What the task asks:
Please copy every line from the records below that contains the string "GRID".

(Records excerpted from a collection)
-.-.-

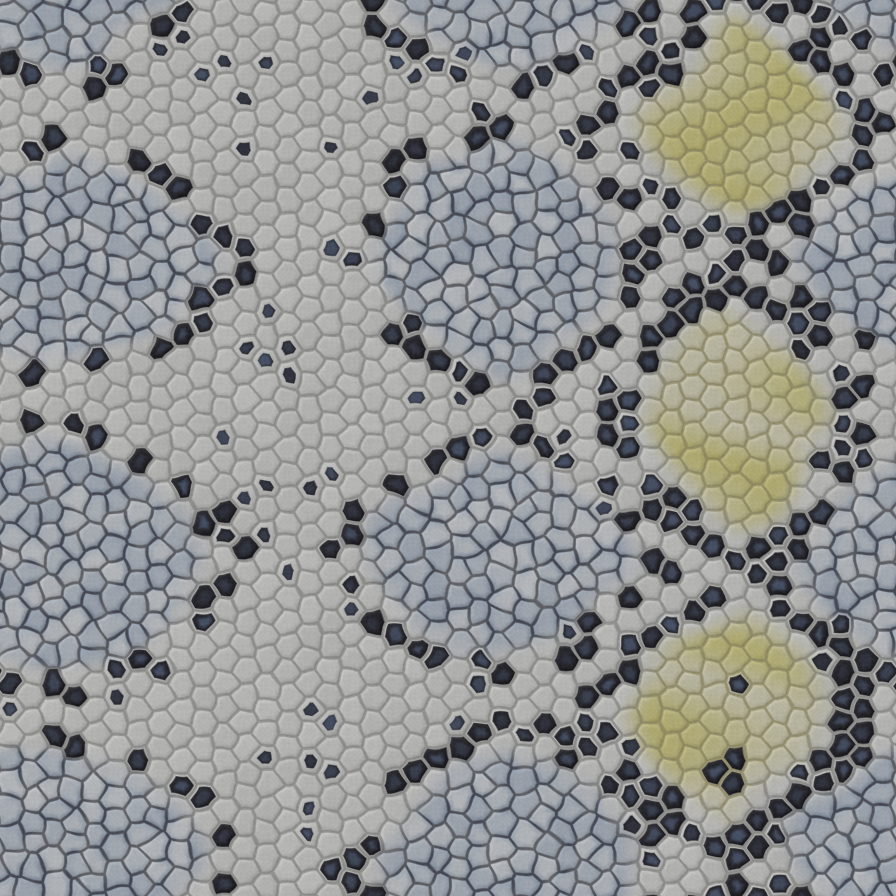
Write a WebGL 1 fragment shader that draws this texture.

```glsl
precision highp float;
uniform vec2 u_resolution;

const float TAU = 6.2831853;
const vec2 GRID = vec2(42.0, 36.0);

vec3 hash3(vec2 id) {
  vec3 h = fract(id.xyx * vec3(0.1031, 0.1030, 0.0973));
  h += dot(h, h.yxz + 33.33);
  return fract((h.xxy + h.yzz) * h.zyx);
}

// Gentle wrapping distortion that makes the markings uneven
vec2 bend(vec2 uv) {
  return uv + 0.010 * sin(TAU * (vec2(2.0, 1.0) * uv.yx + vec2(1.0, 2.0) * uv + vec2(0.1, 0.6)))
            + 0.006 * sin(TAU * (vec2(7.0, 6.0) * uv.yx + vec2(3.0, 5.0) * uv));
}

// Rounded diamond, repeated three times vertically
float diamond(vec2 uv, vec2 centre, vec2 radius, float power) {
  vec2 repeats = vec2(1.0, 3.0);
  vec2 d = abs(fract((uv - centre) * repeats + 0.5) - 0.5) / repeats / radius;
  d = pow(d + 0.0001, vec2(power));
  return (pow(d.x + d.y, 1.0 / power) - 1.0) * radius.x;
}

float greyPatch(vec2 uv) {
  return min(diamond(uv, vec2(0.06, 0.045), vec2(0.18, 0.125), 1.5),
             diamond(uv, vec2(0.56, 0.045), vec2(0.15, 0.125), 1.5));
}

float yellowPatch(vec2 uv) {
  return diamond(uv, vec2(0.82, 0.20), vec2(0.12, 0.125), 1.35);
}

float band(float d, float middle, float halfWidth) {
  return 1.0 - smoothstep(halfWidth * 0.65, halfWidth * 1.3, abs(d - middle));
}

// Staggered hexagonal lattice, looser inside the grey patches
vec2 scaleCentre(vec2 cell) {
  vec2 base = (cell + 0.5 + vec2(0.0, 0.5 * mod(cell.x, 2.0))) / GRID;
  float loose = smoothstep(0.03, -0.03, greyPatch(bend(base)));
  vec2 shift = hash3(mod(cell, GRID)).xy - 0.5;
  return base * GRID.y + shift * mix(0.22, 0.55, loose);
}

void main() {
  vec2 uv = gl_FragCoord.xy / u_resolution;
  vec2 p = uv * GRID.y
         + 0.05 * sin(TAU * (vec2(31.0, 27.0) * uv.yx + vec2(9.0, 13.0) * uv));
  vec2 home = floor(uv * GRID);
  float soft = max(0.05, GRID.y / u_resolution.y * 0.7);

  // Nearest scale
  vec2 cell = home, centre = p;
  float nearest = 100.0;
  for (int x = -2; x <= 2; x++) {
    for (int y = -2; y <= 2; y++) {
      vec2 c = home + vec2(float(x), float(y));
      vec2 q = scaleCentre(c);
      float d = dot(p - q, p - q);
      if (d < nearest) { nearest = d; cell = c; centre = q; }
    }
  }

  // Distance to the seam between scales
  float edge = 10.0;
  for (int x = -2; x <= 2; x++) {
    for (int y = -2; y <= 2; y++) {
      vec2 q = scaleCentre(cell + vec2(float(x), float(y)));
      vec2 across = q - centre;
      if (dot(across, across) > 0.0001)
        edge = min(edge, dot(0.5 * (q + centre) - p, normalize(across)));
    }
  }

  vec3 rnd = hash3(mod(cell, GRID) + 17.0);
  vec2 markUv = bend(centre / GRID.y);
  vec2 here = bend(uv);
  float grey = smoothstep(0.012, -0.025, greyPatch(here));
  float yellowD = yellowPatch(here);
  float yellow = smoothstep(0.01, -0.035, yellowD);
  grey *= 1.0 - smoothstep(0.04, 0.01, yellowD);
  float seam = 1.0 - smoothstep(0.02, 0.05 + soft, edge);

  // Pale, grey and yellow scales
  vec3 pale = vec3(0.70, 0.70, 0.695) + 0.03 * (rnd.x - 0.5);
  vec3 cool = mix(vec3(0.59, 0.62, 0.66), vec3(0.70, 0.71, 0.72), rnd.y);
  float smudge = 0.5 + 0.5 * sin(TAU * (11.0 * uv.x + 8.0 * uv.y) + 3.0 * sin(TAU * (5.0 * uv.y - 9.0 * uv.x)));
  cool = mix(cool, vec3(0.46, 0.52, 0.60), 0.5 * smudge * (1.0 - smoothstep(0.05, 0.32, edge)));
  vec3 color = mix(pale, cool, grey);
  float stain = 0.5 + 0.5 * sin(TAU * (3.0 * uv.x + 2.0 * uv.y) + 2.0 * sin(TAU * 4.0 * uv.y));
  color = mix(color, mix(vec3(0.71, 0.70, 0.62), vec3(0.68, 0.66, 0.44), stain), yellow);

  // Embossed relief and dark creases
  vec2 slope = normalize(p - centre + 0.0001);
  float rim = 1.0 - smoothstep(0.04, 0.26, edge);
  color += 0.075 * rim * dot(slope, vec2(-0.6, 0.8));
  vec3 crease = mix(vec3(0.50, 0.50, 0.49), vec3(0.25, 0.26, 0.30), grey * (0.55 + 0.45 * smudge));
  crease = mix(crease, vec3(0.52, 0.50, 0.36), yellow);
  color = mix(color, crease, seam * mix(0.72, 0.95, grey));

  // Chance of a black scale along the patch borders
  float yellowMark = yellowPatch(markUv);
  float greyMark = greyPatch(markUv);
  float outside = smoothstep(-0.005, 0.01, yellowMark);
  float clump = 0.5 + 0.5 * sin(TAU * (6.0 * markUv.x + 5.0 * markUv.y)) * sin(TAU * (7.0 * markUv.y - 4.0 * markUv.x));
  float border = band(greyMark, 0.022, 0.019) * mix(0.45, 0.95, clump) * outside;
  border = max(border, 0.86 * band(yellowMark, 0.022, 0.021));
  vec2 streak = abs(markUv - vec2(0.83, 0.18)) / vec2(0.018, 0.075);
  border = max(border, 0.9 * step(max(streak.x, streak.y), 1.0));
  float dots = 0.10 * smoothstep(0.0, 0.03, greyMark) * outside;
  float marked = step(rnd.z, max(border, dots));
  float inset = mix(0.23, 0.05 + 0.13 * rnd.x * rnd.x, smoothstep(0.1, 0.45, border));
  float ink = marked * smoothstep(inset - soft * 0.5, inset + soft, edge);

  // Black scales with worn blue centres
  float worn = smoothstep(0.16, 0.40, edge + 0.08 * (smudge - 0.5));
  vec3 black = mix(vec3(0.14, 0.14, 0.16), vec3(0.28, 0.32, 0.40), worn * (0.3 + 0.7 * rnd.y));
  black += 0.07 * rim * dot(slope, vec2(-0.6, 0.8));
  color = mix(color, black, ink);

  // Fine leather grain
  vec2 g = TAU * uv;
  float grain = sin(83.0 * g.x + 3.0 * sin(47.0 * g.y)) * sin(91.0 * g.y + 3.0 * sin(39.0 * g.x));
  gl_FragColor = vec4(color + 0.014 * grain, 1.0);
}
```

-.-.-

Exercise response:
const vec2 GRID = vec2(42.0, 36.0);
  vec2 base = (cell + 0.5 + vec2(0.0, 0.5 * mod(cell.x, 2.0))) / GRID;
  vec2 shift = hash3(mod(cell, GRID)).xy - 0.5;
  return base * GRID.y + shift * mix(0.22, 0.55, loose);
  vec2 p = uv * GRID.y
  vec2 home = floor(uv * GRID);
  float soft = max(0.05, GRID.y / u_resolution.y * 0.7);
  vec3 rnd = hash3(mod(cell, GRID) + 17.0);
  vec2 markUv = bend(centre / GRID.y);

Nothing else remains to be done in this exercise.